Also, I just don’t buy the home/road splits for Tanaka at all. He’s always been a bit worse on the road, to be sure, but this year’s are so stark because of the two disaster starts in London and Fenway. Those starts happened, but they’re also pretty clearly outliers that are skewing the overall data. Nevertheless, I think it’s a bit reductive to assume he won’t be effective on the road just because of this.
Ultimately, I trust Tanaka to weather the Minnesota storm no matter the situation–regardless of whether the Yanks are up 2-0, tied 1-1, or (God forbid) losing 2-0, I trust Masahiro on the mound. In fact, I trust him on the bump more than any other pitcher on the team in those situations.

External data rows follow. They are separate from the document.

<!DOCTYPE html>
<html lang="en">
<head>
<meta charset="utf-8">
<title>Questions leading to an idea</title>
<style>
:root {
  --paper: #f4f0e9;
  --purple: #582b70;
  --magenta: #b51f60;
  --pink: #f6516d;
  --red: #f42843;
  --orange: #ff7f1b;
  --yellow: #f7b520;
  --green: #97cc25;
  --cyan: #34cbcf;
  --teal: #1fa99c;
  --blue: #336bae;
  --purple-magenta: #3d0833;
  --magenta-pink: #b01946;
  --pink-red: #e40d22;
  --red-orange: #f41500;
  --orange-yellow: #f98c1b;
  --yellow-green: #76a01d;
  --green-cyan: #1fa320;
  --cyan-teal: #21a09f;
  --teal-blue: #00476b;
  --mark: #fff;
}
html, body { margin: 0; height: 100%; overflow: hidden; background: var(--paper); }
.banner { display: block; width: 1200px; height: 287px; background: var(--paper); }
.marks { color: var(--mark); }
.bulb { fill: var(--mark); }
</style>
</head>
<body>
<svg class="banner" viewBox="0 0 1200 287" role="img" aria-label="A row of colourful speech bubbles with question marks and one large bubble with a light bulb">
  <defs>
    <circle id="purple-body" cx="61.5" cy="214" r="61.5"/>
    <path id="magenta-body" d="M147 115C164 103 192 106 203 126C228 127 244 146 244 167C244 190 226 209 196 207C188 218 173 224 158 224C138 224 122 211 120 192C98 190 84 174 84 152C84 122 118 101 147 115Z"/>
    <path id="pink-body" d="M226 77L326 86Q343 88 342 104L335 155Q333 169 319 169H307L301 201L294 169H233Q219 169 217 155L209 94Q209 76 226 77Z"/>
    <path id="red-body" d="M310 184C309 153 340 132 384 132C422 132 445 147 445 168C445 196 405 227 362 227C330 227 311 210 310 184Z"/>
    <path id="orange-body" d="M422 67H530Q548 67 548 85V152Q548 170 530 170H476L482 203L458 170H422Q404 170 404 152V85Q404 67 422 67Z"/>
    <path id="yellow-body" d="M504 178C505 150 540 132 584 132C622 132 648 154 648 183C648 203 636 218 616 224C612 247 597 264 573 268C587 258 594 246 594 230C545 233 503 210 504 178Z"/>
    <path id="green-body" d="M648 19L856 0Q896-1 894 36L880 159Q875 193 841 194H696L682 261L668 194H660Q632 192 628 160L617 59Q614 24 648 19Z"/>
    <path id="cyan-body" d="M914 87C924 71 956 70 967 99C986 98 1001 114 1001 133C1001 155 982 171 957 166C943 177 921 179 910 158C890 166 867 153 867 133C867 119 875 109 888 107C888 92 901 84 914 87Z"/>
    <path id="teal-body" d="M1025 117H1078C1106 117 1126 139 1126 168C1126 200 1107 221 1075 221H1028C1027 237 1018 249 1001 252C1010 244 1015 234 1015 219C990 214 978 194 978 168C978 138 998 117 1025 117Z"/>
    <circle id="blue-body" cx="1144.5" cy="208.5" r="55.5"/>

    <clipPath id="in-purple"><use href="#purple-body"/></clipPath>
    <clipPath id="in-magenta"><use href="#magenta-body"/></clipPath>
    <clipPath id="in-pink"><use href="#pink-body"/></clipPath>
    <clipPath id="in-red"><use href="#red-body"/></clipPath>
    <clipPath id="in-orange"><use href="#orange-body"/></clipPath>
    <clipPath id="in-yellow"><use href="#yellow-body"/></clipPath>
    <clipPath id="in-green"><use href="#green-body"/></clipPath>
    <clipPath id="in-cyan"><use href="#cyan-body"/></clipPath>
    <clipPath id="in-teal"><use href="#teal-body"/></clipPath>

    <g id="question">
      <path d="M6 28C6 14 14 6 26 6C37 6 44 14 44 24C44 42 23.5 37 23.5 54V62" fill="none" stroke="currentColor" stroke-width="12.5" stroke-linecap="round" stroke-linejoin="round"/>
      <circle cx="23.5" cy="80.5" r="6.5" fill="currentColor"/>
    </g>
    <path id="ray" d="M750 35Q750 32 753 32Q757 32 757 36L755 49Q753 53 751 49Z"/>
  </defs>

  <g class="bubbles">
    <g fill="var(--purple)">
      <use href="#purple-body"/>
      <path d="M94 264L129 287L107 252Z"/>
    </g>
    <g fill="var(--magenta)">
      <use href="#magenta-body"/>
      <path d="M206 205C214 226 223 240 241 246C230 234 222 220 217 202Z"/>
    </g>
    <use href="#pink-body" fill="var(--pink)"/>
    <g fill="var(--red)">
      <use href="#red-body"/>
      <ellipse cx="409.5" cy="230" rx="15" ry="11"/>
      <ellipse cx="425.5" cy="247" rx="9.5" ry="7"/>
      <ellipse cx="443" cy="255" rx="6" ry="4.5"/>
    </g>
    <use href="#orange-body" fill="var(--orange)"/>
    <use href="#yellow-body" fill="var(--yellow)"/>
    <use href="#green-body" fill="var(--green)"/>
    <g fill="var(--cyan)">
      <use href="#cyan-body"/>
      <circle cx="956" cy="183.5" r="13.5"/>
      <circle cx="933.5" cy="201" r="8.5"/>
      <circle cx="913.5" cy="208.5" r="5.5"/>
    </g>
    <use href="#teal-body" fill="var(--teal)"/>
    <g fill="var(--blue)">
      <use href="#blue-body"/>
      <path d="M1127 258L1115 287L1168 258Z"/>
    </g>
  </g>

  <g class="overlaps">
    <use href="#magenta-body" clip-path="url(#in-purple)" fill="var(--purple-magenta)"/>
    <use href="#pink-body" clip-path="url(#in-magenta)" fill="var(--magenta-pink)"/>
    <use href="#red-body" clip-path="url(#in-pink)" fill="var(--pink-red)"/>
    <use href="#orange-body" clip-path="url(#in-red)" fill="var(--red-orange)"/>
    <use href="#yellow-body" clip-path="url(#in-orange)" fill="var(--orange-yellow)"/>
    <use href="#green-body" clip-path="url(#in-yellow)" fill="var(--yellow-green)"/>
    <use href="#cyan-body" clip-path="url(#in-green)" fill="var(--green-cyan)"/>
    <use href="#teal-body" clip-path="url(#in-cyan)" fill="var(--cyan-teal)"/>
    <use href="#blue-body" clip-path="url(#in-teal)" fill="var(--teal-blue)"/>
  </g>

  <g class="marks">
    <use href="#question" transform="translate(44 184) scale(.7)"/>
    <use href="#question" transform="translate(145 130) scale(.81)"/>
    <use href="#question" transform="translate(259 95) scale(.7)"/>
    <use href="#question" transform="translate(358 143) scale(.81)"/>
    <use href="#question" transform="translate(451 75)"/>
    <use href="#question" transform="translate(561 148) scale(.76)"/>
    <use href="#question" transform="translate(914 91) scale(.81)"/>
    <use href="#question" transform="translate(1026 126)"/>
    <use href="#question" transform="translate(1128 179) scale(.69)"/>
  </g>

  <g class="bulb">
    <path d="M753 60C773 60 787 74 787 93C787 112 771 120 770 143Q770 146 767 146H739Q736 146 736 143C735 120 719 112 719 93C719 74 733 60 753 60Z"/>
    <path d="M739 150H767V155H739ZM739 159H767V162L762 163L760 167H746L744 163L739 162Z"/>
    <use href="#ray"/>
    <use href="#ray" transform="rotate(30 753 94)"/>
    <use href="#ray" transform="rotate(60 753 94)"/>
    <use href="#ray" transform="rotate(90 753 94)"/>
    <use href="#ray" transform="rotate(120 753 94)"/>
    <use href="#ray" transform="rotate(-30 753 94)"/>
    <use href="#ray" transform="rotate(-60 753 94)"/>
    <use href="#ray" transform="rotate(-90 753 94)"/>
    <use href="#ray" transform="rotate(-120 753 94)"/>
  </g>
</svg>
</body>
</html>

My man has always been a fierce competitor (he does have a 1.50 playoff ERA) and I can’t think of a big start for which he hasn’t shown up. I don’t expect that to change, no matter where he pitches or under what circumstances.

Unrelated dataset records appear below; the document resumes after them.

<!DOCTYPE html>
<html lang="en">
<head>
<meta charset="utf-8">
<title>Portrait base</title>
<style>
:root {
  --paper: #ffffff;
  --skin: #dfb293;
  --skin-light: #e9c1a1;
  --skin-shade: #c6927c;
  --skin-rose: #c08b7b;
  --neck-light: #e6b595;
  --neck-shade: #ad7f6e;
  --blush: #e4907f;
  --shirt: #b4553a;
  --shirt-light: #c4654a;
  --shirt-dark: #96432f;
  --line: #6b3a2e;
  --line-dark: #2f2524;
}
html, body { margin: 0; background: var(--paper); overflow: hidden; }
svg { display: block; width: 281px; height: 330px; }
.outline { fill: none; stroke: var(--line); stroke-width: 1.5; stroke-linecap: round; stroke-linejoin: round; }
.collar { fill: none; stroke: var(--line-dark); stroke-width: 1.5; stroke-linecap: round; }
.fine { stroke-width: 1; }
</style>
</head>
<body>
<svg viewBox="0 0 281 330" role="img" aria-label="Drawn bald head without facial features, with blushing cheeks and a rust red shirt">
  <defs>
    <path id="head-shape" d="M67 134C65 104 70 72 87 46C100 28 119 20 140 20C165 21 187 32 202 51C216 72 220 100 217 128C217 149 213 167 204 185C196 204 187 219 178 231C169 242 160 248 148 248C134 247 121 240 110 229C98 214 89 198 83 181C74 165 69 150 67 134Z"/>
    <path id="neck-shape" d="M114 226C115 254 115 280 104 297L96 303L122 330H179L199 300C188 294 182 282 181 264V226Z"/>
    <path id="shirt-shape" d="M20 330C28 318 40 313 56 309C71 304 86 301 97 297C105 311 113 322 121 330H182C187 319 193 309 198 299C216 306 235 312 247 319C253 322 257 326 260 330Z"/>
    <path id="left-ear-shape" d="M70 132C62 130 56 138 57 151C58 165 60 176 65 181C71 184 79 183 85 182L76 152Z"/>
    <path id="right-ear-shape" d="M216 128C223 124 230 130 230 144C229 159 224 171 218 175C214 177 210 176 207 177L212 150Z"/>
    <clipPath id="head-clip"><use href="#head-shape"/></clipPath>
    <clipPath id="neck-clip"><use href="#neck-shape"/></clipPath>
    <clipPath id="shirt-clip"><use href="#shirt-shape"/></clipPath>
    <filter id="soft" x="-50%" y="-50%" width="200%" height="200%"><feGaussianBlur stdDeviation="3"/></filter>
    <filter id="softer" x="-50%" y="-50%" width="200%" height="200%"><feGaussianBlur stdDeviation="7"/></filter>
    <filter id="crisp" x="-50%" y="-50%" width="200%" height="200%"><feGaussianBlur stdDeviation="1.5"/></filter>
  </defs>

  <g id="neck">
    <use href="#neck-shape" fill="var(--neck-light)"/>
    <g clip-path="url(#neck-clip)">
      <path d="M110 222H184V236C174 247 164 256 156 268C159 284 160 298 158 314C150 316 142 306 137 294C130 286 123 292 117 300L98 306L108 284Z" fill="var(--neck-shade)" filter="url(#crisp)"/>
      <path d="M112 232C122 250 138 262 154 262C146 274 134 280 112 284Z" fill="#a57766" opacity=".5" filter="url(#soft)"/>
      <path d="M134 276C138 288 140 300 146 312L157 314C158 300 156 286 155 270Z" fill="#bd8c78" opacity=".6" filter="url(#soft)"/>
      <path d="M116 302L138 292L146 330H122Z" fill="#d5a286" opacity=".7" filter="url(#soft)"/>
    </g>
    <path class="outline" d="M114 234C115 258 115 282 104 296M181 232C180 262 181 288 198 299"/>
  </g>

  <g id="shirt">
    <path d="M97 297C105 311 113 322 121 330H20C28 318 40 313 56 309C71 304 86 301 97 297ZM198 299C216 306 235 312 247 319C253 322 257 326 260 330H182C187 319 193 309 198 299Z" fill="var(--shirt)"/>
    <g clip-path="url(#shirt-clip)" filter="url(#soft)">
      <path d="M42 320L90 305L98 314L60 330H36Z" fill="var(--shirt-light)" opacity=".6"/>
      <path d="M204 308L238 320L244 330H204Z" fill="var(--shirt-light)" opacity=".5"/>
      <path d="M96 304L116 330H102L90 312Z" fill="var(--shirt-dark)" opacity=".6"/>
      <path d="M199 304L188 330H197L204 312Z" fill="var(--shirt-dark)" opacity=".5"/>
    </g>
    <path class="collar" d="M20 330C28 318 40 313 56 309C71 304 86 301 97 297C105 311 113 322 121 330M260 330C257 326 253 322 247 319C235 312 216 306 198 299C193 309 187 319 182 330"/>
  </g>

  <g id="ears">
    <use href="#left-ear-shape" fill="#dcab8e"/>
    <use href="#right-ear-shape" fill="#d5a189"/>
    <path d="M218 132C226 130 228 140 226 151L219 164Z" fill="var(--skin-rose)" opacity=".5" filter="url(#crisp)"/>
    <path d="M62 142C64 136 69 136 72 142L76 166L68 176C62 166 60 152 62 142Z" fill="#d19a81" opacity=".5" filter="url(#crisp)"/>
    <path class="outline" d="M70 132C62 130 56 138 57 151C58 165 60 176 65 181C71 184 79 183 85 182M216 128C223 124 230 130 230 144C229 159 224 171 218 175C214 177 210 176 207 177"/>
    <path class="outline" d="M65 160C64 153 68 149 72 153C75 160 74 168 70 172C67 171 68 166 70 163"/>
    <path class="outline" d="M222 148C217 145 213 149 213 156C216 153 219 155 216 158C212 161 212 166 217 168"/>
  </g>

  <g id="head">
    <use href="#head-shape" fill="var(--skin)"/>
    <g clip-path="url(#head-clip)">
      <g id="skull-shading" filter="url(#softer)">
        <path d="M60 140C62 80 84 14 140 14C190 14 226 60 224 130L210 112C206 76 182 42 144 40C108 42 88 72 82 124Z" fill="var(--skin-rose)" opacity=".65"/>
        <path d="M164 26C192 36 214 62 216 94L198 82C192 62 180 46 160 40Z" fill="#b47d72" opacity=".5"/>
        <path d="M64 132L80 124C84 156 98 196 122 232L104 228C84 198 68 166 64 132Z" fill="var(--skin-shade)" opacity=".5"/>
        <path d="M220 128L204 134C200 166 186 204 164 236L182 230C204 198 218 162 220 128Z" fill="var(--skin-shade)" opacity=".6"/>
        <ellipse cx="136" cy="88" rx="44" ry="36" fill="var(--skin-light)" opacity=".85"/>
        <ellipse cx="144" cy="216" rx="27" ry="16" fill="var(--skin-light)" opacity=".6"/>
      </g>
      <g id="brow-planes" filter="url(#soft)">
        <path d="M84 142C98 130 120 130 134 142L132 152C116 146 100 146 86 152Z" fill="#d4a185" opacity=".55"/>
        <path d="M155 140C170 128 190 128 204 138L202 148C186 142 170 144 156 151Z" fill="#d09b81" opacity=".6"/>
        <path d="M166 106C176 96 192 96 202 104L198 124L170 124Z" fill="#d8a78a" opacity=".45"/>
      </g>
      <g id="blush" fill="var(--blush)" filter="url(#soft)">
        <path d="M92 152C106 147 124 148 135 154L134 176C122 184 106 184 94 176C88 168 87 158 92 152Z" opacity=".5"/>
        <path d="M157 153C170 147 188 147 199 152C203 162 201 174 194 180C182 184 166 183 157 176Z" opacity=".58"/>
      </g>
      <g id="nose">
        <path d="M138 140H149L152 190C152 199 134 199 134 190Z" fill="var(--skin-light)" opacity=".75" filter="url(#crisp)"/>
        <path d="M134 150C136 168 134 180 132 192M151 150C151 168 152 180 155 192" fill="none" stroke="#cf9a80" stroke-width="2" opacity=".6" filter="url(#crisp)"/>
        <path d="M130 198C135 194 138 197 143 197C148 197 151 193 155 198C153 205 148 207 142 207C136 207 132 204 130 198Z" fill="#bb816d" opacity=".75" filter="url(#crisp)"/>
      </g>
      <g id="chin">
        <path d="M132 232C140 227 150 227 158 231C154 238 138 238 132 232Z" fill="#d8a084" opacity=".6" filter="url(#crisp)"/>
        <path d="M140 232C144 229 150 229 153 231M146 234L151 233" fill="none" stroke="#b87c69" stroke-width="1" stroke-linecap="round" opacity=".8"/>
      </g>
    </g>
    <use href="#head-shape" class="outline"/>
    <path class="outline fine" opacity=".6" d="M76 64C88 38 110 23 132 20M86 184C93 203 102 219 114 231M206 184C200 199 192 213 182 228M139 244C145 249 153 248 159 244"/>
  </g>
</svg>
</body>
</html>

RANDY: A lot has been made of these two disaster starts skewing Tanaka’s road numbers, but he’s only pitched fifteen more innings at home than on the road. I don’t see how two poor starts out of 16 appearances is a strong enough sample to just dismiss as outliers. He simply didn’t perform as well on the road as one would hope. We can’t dismiss the clear difference in performance simply because of two bad starts. We’re not excluding two good performances as outliers in a pretty pedestrian season overall so it isn’t appropriate to dismiss the poor ones as outliers.
I love Masahiro Tanaka. He is a fierce competitor and a proven playoff pitcher. Again, my point is to put him in the best possible position to succeed. I especially think this is necessary if you take a peek at his Statcast rankings. He is below average in K%, exit velocity, xBA and xSLG. He’s also giving up the most hard hit contact in his career since Statcast was introduced. This doesn’t feel like the best profile to match up with a super slugging team in their own ballpark.
At the end of the day, I believe the Yankees are the superior team. The AL Central reminds me of the AFC South in the NFL. One team greatly benefits from the weak division. This Twins team is better than past editions, but I wouldn’t consider them elite. Regardless of how the Yankees set up their rotation, it feels like their starters will perform well before giving it up to the bullpen. I believe Bobby and I can agree on that.
BOBBY: I guess we’ll have to see how it all plays out. I hear the point about setting Tanaka up for success by starting him in the Bronx, I’m just don’t put as much stock into those splits as you do. But anyway, I think it’s time to wrap up. And yes–we certainly agree on that last point. The Twins are no joke, as our coverage this week will illustrate, and they will be tough. But I am confident that the Yankees will get the job done no matter how they line up their rotation. I’m excited to watch it all play out.
I just have one last question before wrapping this up: is it Friday yet?